“Whether it be Coke, Pepsi, 7-Up, or Monster, our advertisers can run their ads on those screens and get their products in front of the customer more times than those who don’t advertise,” said George. The 32-inch/42-inch plasma TVs will hang from the ceiling behind the counter and give Gas Mart a leading edge in advertising technology in the C-store arena.
“We will put ads about Gas Mart on those monitors, as well as promotions about our main supplier, ConocoPhillips, letting customers know what’s going on in our stores and what promotions, such as a free car wash with a fill-up, we’re running at the time,” said George. “We plan on rolling it out to all of our stores sometime this summer.”
On the back end of the company’s strategy is a computer system upgrade. The change not only cut back on the paperwork managers are required to handle at their locations but also helped push the green initiatives Gas Mart is working through its chain.
On the operations side, managers are now able to better control inventories while the prices are controlled and changed out of the company’s home office, relieving managers of the hassle. “Taking that part out of the managers’ hands so they don’t have to worry about it and controlling it here from the home office has been one of our biggest changes in the last couple of years,” said George.
On the green side of things, Gas Mart was able to finally let go of the handwritten paperwork process initiated back in the ’90s when managers were sending 60-page packets of information back to the head office each day. All of that paperwork is now handled electronically.
By working with supplier ConocoPhillips and its representative, Kris Smith, Gas Mart has pushed green initiatives out of the back office. Each location now uses low-energy fluorescent lightbulbs and is equipped with recycling bins.
“We also did walk-thrus with Kris at some locations to see what we can do from an energy-efficiency standpoint,” said George. “Teaching our employees about simple things like leaving a cooler door open when refilling or running air conditioners less have made huge differences in our energy consumption and our energy bills.”
Although it sounds cliché, George said one of Gas Mart’s greatest competitive advantages lies in its people, both those at the executive level and those in the stores. Strong leadership, he said, promotes strength throughout the organization.

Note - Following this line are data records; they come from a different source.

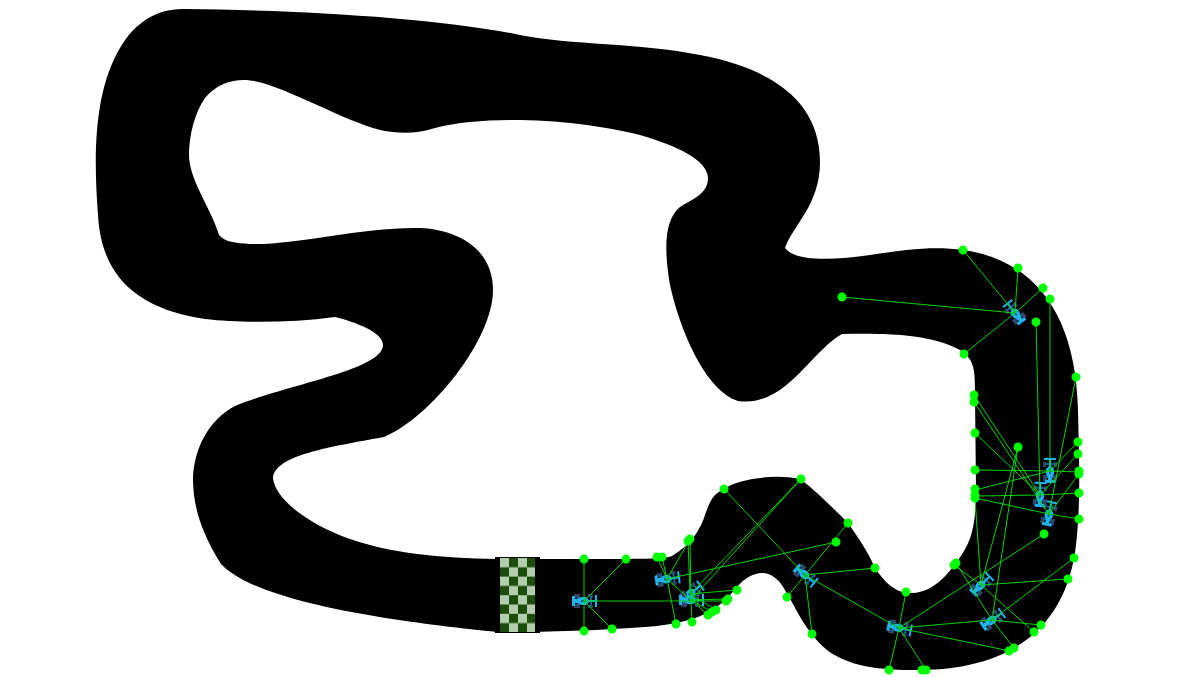
<!DOCTYPE html>
<html lang="en">
<head>
<meta charset="utf-8">
<title>Race track with sensor cars</title>
<style>
:root {
  --ground: #ffffff;
  --asphalt: #000000;
  --sensor: #00ff00;
  --ray: #00d400;
  --car: #20b4ee;
  --car-dark: #17608f;
  --tyre: #33405c;
  --check-light: #b3ceac;
  --check-dark: #1d4d0c;
}
html, body { margin: 0; height: 100%; overflow: hidden; background: var(--ground); }
svg { display: block; width: 1200px; height: 677px; }
.asphalt { fill: var(--asphalt); }
.infield { fill: var(--ground); }
.rays { fill: none; stroke: var(--ray); stroke-width: 1; }
.hits { fill: none; stroke: var(--sensor); stroke-width: 9; stroke-linecap: round; }
.body { fill: var(--car); }
.shade { fill: var(--car-dark); }
.tyre { fill: var(--tyre); }
.light { fill: var(--check-light); }
.dark { fill: var(--check-dark); }
</style>
</head>
<body>
<svg viewBox="0 0 1200 677" role="img" aria-label="Top view of a race track with cars and their distance sensors">
  <defs>
    <pattern id="checks" x="500" y="558" width="18" height="18.6" patternUnits="userSpaceOnUse">
      <rect class="light" width="18" height="18.6"/>
      <rect class="dark" x="9" width="9" height="9.3"/>
      <rect class="dark" y="9.3" width="9" height="9.3"/>
    </pattern>
    <g id="car">
      <path class="tyre" d="M-10-7h6v4h-6zM-10 3h6v4h-6zM4-7h5v3H4zM4 4h5v3H4z"/>
      <path class="shade" d="M-7-5h2V5h-2zM6-5h2V5H6z"/>
      <path class="body" d="M-12-5h3v3h3l3-2h5l3 3h6v-5h2V6h-2V1H5L2 4h-5l-3-2h-3v3h-3z"/>
      <rect class="shade" x="-3" y="-1" width="5" height="2"/>
    </g>
  </defs>

  <g id="track">
    <path class="asphalt" d="M185 9C300 10 440 18 520 35C570 45 640 43 700 55C770 68 820 100 820 162C820 205 793 225 785 248C795 262 835 260 870 255C910 249 935 246 963 250C1035 260 1076 315 1078 410C1079 460 1081 500 1076 545C1068 615 1025 669 920 670C860 671 830 660 812 634C800 620 795 606 787 594C775 568 755 567 737 587C718 610 700 623 645 627C590 631 545 632 497 632C420 624 260 606 221 564C200 530 193 505 193 478C194 450 208 420 235 406C285 385 383 370 383 345C383 332 355 322 335 317C290 323 240 323 205 319C130 308 101 270 98 215C93 150 95 90 120 48C135 22 158 8 185 9Z"/>
    <path class="infield" d="M244 80C275 80 340 120 380 130C400 134 415 134 435 128C490 114 580 120 640 135C675 145 708 160 708 178C708 195 690 200 680 207C664 220 664 250 670 285C680 330 705 390 738 401C785 408 810 352 842 334C880 333 930 333 960 350C975 360 975 370 975 395L976 490C976 530 970 545 955 564C940 585 925 594 908 593C895 592 885 583 875 568C868 552 860 540 848 523C830 505 815 490 800 479C775 474 740 478 724 489C712 495 711 500 706 512C700 532 690 545 672 556C665 559 640 559 584 559H497C440 558 390 553 350 539C310 525 275 500 273 478C275 455 330 447 384 437C430 418 493 340 493 290C493 250 460 230 420 228C360 227 300 245 250 244C235 243 225 242 219 235C212 210 189 180 189 155C189 135 195 112 205 98C215 86 228 80 244 80Z"/>
  </g>

  <g id="finish-line">
    <rect class="asphalt" x="495" y="557" width="45" height="76"/>
    <rect fill="url(#checks)" x="500" y="558" width="35" height="74"/>
  </g>

  <g id="cars">
    <use href="#car" transform="translate(584 601)"/>
    <use href="#car" transform="translate(667 579) rotate(-8)"/>
    <use href="#car" transform="translate(691 593) rotate(-38)"/>
    <use href="#car" transform="translate(691 600)"/>
    <use href="#car" transform="translate(805 575) rotate(40)"/>
    <use href="#car" transform="translate(899 628) rotate(12)"/>
    <use href="#car" transform="translate(981 585) rotate(-45)"/>
    <use href="#car" transform="translate(992 620) rotate(-35)"/>
    <use href="#car" transform="translate(1049 514) rotate(-78)"/>
    <use href="#car" transform="translate(1040 495) rotate(-88)"/>
    <use href="#car" transform="translate(1050 471) rotate(-90)"/>
    <use href="#car" transform="translate(1015 313) rotate(-128)"/>
  </g>

  <g id="sensor-rays" class="rays">
    <path d="M584 559V631M584 601L626 559M584 601L612 629M584 601H726"/>
    <path d="M667 579L657 557M667 579L662 557M667 579L690 539M667 579L836 542M667 579L676 624M667 579L708 615"/>
    <path d="M690 594L688 541M690 594L801 479M690 594L737 590M690 594L716 610M691 600L690 539M691 600L801 479M691 600L728 599M691 600L692 622M691 600L712 612"/>
    <path d="M805 575L724 489M805 575L848 523M805 575L875 568M805 575L787 597M805 575L812 634M805 575L899 628"/>
    <path d="M899 628L906 592M899 628L1044 534M899 628L889 670M899 628L926 670M899 628L1010 651"/>
    <path d="M981 585L954 565M981 585L975 498M981 585L1018 447M981 585L1068 579M981 585L1034 632"/>
    <path d="M992 620L956 563M992 620L1018 447M992 620L1074 558M992 620L1041 625M992 620L1014 648M992 620L899 628"/>
    <path d="M1049 514L975 498M1049 514L974 402M1049 514L1076 377M1049 514L1079 474M1049 514L1079 519"/>
    <path d="M1040 495L1036 322M1040 495L974 395M1040 495L975 496M1040 495L1079 493M1040 495L1078 454"/>
    <path d="M1050 471V299M1050 471L975 470M1050 471L1079 472M1050 471L1078 442M1040 495L975 433M1050 471L975 490"/>
    <path d="M1015 313L842 297M1015 313L963 250M1015 313L1018 268M1015 313L1043 288M1015 313L964 354"/>
  </g>

  <path id="sensor-hits" class="hits" d="M584 559h0M626 559h0M584 631h0M612 629h0M657 557h0M662 557h0M688 541h0M690 539h0M676 624h0M692 622h0M708 615h0M712 612h0M716 610h0M726 601h0M728 599h0M737 590h0M724 489h0M801 479h0M848 523h0M836 542h0M875 568h0M787 597h0M812 634h0M906 592h0M889 670h0M922 670h0M926 670h0M954 565h0M956 563h0M1009 651h0M1014 648h0M1034 632h0M1041 625h0M1068 579h0M1074 558h0M1044 534h0M1079 519h0M1079 493h0M1079 474h0M1079 471h0M1078 454h0M1078 442h0M1076 377h0M1018 447h0M975 498h0M975 495h0M975 489h0M975 470h0M975 433h0M974 402h0M974 395h0M964 354h0M1036 322h0M1050 299h0M1043 288h0M1018 268h0M963 250h0M842 297h0"/>
</svg>
</body>
</html>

In the past four years, that strength has led to new business ventures, such as Gas Mart’s fuel hauling business. The company currently has three trucks in which it hauls its own fuel, two in the Omaha, Neb. area and one in Kansas City.
Just as with its plans to expand its location footprint, Gas Mart plans to expand its trucking business once the economy picks up. George said the business is advantageous in many respects. “It helps from a cost perspective, and it helps in being able to control inventory levels,” he said. “Overall, it saves us money.”
It also helps Gas Mart take better control of servicing its customers, something George, his partner, and his employees take pride in. “You treat the customer right and they’ll keep coming back,” he said. “It’s an overall corporate strategy.”